What is required >>
Retype the listing exactly; omit pictures.

★ ★ ★ ★

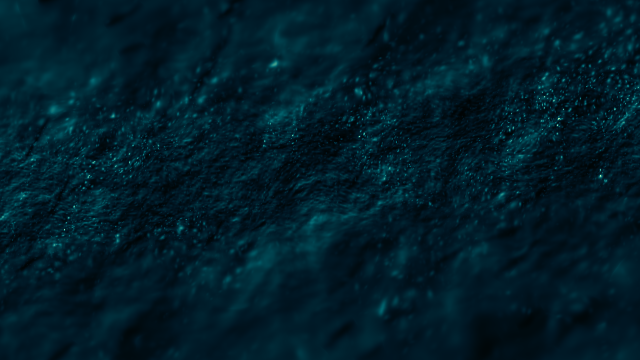
This texture is drawn by a Shadertoy shader. Its source:

```glsl
#define FOCUS_LEVEL 0.44
#define FOCUS_TILT 0.12
#define FOCUS_DEPTH 0.1
#define SHARPEST 0.0018
#define DEFOCUS 0.04
#define BASE_TONE 0.1
#define RELIEF 1.0
#define GLINT_GAIN 1.15
#define CRACK_DEPTH 0.85
#define SLOPE 0.6
#define LIGHT vec2(0.25, -0.55)

vec2 hash2(vec2 p) {
    vec3 q = fract(p.xyx * vec3(0.1031, 0.1030, 0.0973));
    q += dot(q, q.yzx + 33.33);
    return fract((q.xx + q.yz) * q.zy);
}

float noise(vec2 p) {
    vec2 i = floor(p), f = fract(p);
    f = f * f * (3.0 - 2.0 * f);
    float low = mix(hash2(i).x, hash2(i + vec2(1, 0)).x, f.x);
    float high = mix(hash2(i + vec2(0, 1)).x, hash2(i + vec2(1, 1)).x, f.x);
    return mix(low, high, f.y);
}

mat2 rotation(float a) {
    return mat2(cos(a), -sin(a), sin(a), cos(a));
}

// Side-lit bumps; octaves finer than the blur fade away
float relief(vec2 p, float blur) {
    float shade = 0.0, scale = 6.0, gain = 0.65;
    for (int i = 0; i < 6; i++) {
        float keep = exp(-4.0 * scale * scale * blur * blur);
        vec2 q = rotation(-0.12 * float(i)) * p * scale * vec2(0.9, 1.15) + float(i) * 17.3;
        shade += gain * keep * (noise(q + LIGHT) - noise(q));
        scale *= 1.9;
        gain *= 1.17;
    }
    return shade;
}

// Cellular sparkles: slightly elongated, few bright and most dim
float sparkles(vec2 p) {
    vec2 cell = floor(p);
    float sum = 0.0;
    for (int y = -1; y <= 1; y++)
    for (int x = -1; x <= 1; x++) {
        vec2 id = cell + vec2(x, y);
        vec2 rnd = hash2(id + 37.0);
        vec2 d = rotation(0.3 + 1.4 * rnd.x) * (p - id - hash2(id));
        d.y *= 1.5;
        float power = pow(hash2(id + 71.0).x, 5.0);
        float size = mix(0.28, 0.52, rnd.y);
        sum += power * exp(-dot(d, d) / (size * size));
    }
    return sum;
}

// Grain size follows the blur, so defocused glints become soft blotches
float glints(vec2 p, float blur) {
    float sum = 0.0, scale = 18.0;
    for (int i = 0; i < 4; i++) {
        float octave = log2(scale * blur / 0.25);
        float gain = 0.12 + 0.13 * float(i);
        sum += gain * exp(-0.8 * octave * octave) * sparkles(p * scale + float(i) * 31.7);
        scale *= 2.0;
    }
    return sum;
}

// Scattered tapered slits running along the slope
float cracks(vec2 p, float blur) {
    vec2 size = vec2(0.24, 0.13);
    vec2 cell = floor(p / size);
    float dark = 0.0;
    for (int y = -1; y <= 1; y++)
    for (int x = -1; x <= 1; x++) {
        vec2 id = cell + vec2(x, y);
        vec2 rnd = hash2(id + 11.0);
        vec2 d = rotation((rnd.y - 0.4) * 0.9) * (p - (id + hash2(id)) * size);
        float along = d.x / mix(0.03, 0.1, rnd.y);
        float taper = max(1.0 - along * along, 0.0);
        float width = 0.004 * (0.4 + taper) + 0.6 * blur;
        float present = step(0.45, rnd.x) * (0.5 + 0.5 * hash2(id + 53.0).x);
        dark = max(dark, present * sqrt(taper) * exp(-d.y * d.y / (width * width)));
    }
    return dark;
}

vec3 teal(float tone) {
    float pale = smoothstep(0.33, 1.0, tone);
    float blue = tone * 0.97 + 0.055 * smoothstep(0.0, 0.1, tone);
    return vec3(0.65 * pale, tone, blue - 0.28 * pale);
}

void mainImage(out vec4 fragColor, in vec2 fragCoord) {
    vec2 p = fragCoord / iResolution.y;
    float away = abs(p.y - FOCUS_LEVEL - FOCUS_TILT * p.x);
    float blur = SHARPEST + DEFOCUS * max(away - FOCUS_DEPTH, 0.0);

    // Uneven surface, aligned with the slope
    vec2 warp = vec2(noise(p * 9.0), noise(p * 9.0 + 40.0)) - 0.5;
    vec2 ripple = vec2(noise(p * 34.0), noise(p * 34.0 + 80.0)) - 0.5;
    vec2 q = rotation(SLOPE) * (p + 0.03 * warp + 0.006 * ripple);

    // Broad light and shadow
    float broad = noise(q * vec2(2.5, 4.0) + 5.0) + 0.6 * noise(q * vec2(7.0, 10.0)) - 0.8;
    broad += 0.35 * (p.y - 0.5) - 0.22 * (p.x - 0.9);
    float tone = BASE_TONE * exp(0.72 * broad + RELIEF * relief(q, blur));
    tone *= 1.0 - CRACK_DEPTH * cracks(q, blur);

    // Mineral patches and thin, broken, steep veins
    float patches = smoothstep(0.35, 0.8, noise(q * vec2(5.0, 7.0) + 23.0));
    patches *= 0.4 + 1.2 * noise(p * 19.0 + 3.0);
    vec2 steep = vec2(p.x - 0.3 * p.y, p.y) + 0.06 * warp + 0.012 * ripple;
    float ridge = 1.0 - abs(2.0 * noise(steep * vec2(7.0, 3.2) + 9.0) - 1.0);
    float vein = pow(ridge, 14.0) * smoothstep(0.4, 0.75, noise(p * 6.0 + 60.0));
    float mineral = 0.2 + 0.75 * patches + 1.2 * vein;
    tone += GLINT_GAIN * mineral * glints(p + 0.02 * warp + 0.006 * ripple, blur);

    fragColor = vec4(clamp(teal(tone), 0.0, 1.0), 1.0);
}
```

★ ★ ★ ★

Solution for this exercise >>
This texture is drawn by a Shadertoy shader. Its source:

```glsl
#define FOCUS_LEVEL 0.44
#define FOCUS_TILT 0.12
#define FOCUS_DEPTH 0.1
#define SHARPEST 0.0018
#define DEFOCUS 0.04
#define BASE_TONE 0.1
#define RELIEF 1.0
#define GLINT_GAIN 1.15
#define CRACK_DEPTH 0.85
#define SLOPE 0.6
#define LIGHT vec2(0.25, -0.55)

vec2 hash2(vec2 p) {
    vec3 q = fract(p.xyx * vec3(0.1031, 0.1030, 0.0973));
    q += dot(q, q.yzx + 33.33);
    return fract((q.xx + q.yz) * q.zy);
}

float noise(vec2 p) {
    vec2 i = floor(p), f = fract(p);
    f = f * f * (3.0 - 2.0 * f);
    float low = mix(hash2(i).x, hash2(i + vec2(1, 0)).x, f.x);
    float high = mix(hash2(i + vec2(0, 1)).x, hash2(i + vec2(1, 1)).x, f.x);
    return mix(low, high, f.y);
}

mat2 rotation(float a) {
    return mat2(cos(a), -sin(a), sin(a), cos(a));
}

// Side-lit bumps; octaves finer than the blur fade away
float relief(vec2 p, float blur) {
    float shade = 0.0, scale = 6.0, gain = 0.65;
    for (int i = 0; i < 6; i++) {
        float keep = exp(-4.0 * scale * scale * blur * blur);
        vec2 q = rotation(-0.12 * float(i)) * p * scale * vec2(0.9, 1.15) + float(i) * 17.3;
        shade += gain * keep * (noise(q + LIGHT) - noise(q));
        scale *= 1.9;
        gain *= 1.17;
    }
    return shade;
}

// Cellular sparkles: slightly elongated, few bright and most dim
float sparkles(vec2 p) {
    vec2 cell = floor(p);
    float sum = 0.0;
    for (int y = -1; y <= 1; y++)
    for (int x = -1; x <= 1; x++) {
        vec2 id = cell + vec2(x, y);
        vec2 rnd = hash2(id + 37.0);
        vec2 d = rotation(0.3 + 1.4 * rnd.x) * (p - id - hash2(id));
        d.y *= 1.5;
        float power = pow(hash2(id + 71.0).x, 5.0);
        float size = mix(0.28, 0.52, rnd.y);
        sum += power * exp(-dot(d, d) / (size * size));
    }
    return sum;
}

// Grain size follows the blur, so defocused glints become soft blotches
float glints(vec2 p, float blur) {
    float sum = 0.0, scale = 18.0;
    for (int i = 0; i < 4; i++) {
        float octave = log2(scale * blur / 0.25);
        float gain = 0.12 + 0.13 * float(i);
        sum += gain * exp(-0.8 * octave * octave) * sparkles(p * scale + float(i) * 31.7);
        scale *= 2.0;
    }
    return sum;
}

// Scattered tapered slits running along the slope
float cracks(vec2 p, float blur) {
    vec2 size = vec2(0.24, 0.13);
    vec2 cell = floor(p / size);
    float dark = 0.0;
    for (int y = -1; y <= 1; y++)
    for (int x = -1; x <= 1; x++) {
        vec2 id = cell + vec2(x, y);
        vec2 rnd = hash2(id + 11.0);
        vec2 d = rotation((rnd.y - 0.4) * 0.9) * (p - (id + hash2(id)) * size);
        float along = d.x / mix(0.03, 0.1, rnd.y);
        float taper = max(1.0 - along * along, 0.0);
        float width = 0.004 * (0.4 + taper) + 0.6 * blur;
        float present = step(0.45, rnd.x) * (0.5 + 0.5 * hash2(id + 53.0).x);
        dark = max(dark, present * sqrt(taper) * exp(-d.y * d.y / (width * width)));
    }
    return dark;
}

vec3 teal(float tone) {
    float pale = smoothstep(0.33, 1.0, tone);
    float blue = tone * 0.97 + 0.055 * smoothstep(0.0, 0.1, tone);
    return vec3(0.65 * pale, tone, blue - 0.28 * pale);
}

void mainImage(out vec4 fragColor, in vec2 fragCoord) {
    vec2 p = fragCoord / iResolution.y;
    float away = abs(p.y - FOCUS_LEVEL - FOCUS_TILT * p.x);
    float blur = SHARPEST + DEFOCUS * max(away - FOCUS_DEPTH, 0.0);

    // Uneven surface, aligned with the slope
    vec2 warp = vec2(noise(p * 9.0), noise(p * 9.0 + 40.0)) - 0.5;
    vec2 ripple = vec2(noise(p * 34.0), noise(p * 34.0 + 80.0)) - 0.5;
    vec2 q = rotation(SLOPE) * (p + 0.03 * warp + 0.006 * ripple);

    // Broad light and shadow
    float broad = noise(q * vec2(2.5, 4.0) + 5.0) + 0.6 * noise(q * vec2(7.0, 10.0)) - 0.8;
    broad += 0.35 * (p.y - 0.5) - 0.22 * (p.x - 0.9);
    float tone = BASE_TONE * exp(0.72 * broad + RELIEF * relief(q, blur));
    tone *= 1.0 - CRACK_DEPTH * cracks(q, blur);

    // Mineral patches and thin, broken, steep veins
    float patches = smoothstep(0.35, 0.8, noise(q * vec2(5.0, 7.0) + 23.0));
    patches *= 0.4 + 1.2 * noise(p * 19.0 + 3.0);
    vec2 steep = vec2(p.x - 0.3 * p.y, p.y) + 0.06 * warp + 0.012 * ripple;
    float ridge = 1.0 - abs(2.0 * noise(steep * vec2(7.0, 3.2) + 9.0) - 1.0);
    float vein = pow(ridge, 14.0) * smoothstep(0.4, 0.75, noise(p * 6.0 + 60.0));
    float mineral = 0.2 + 0.75 * patches + 1.2 * vein;
    tone += GLINT_GAIN * mineral * glints(p + 0.02 * warp + 0.006 * ripple, blur);

    fragColor = vec4(clamp(teal(tone), 0.0, 1.0), 1.0);
}
```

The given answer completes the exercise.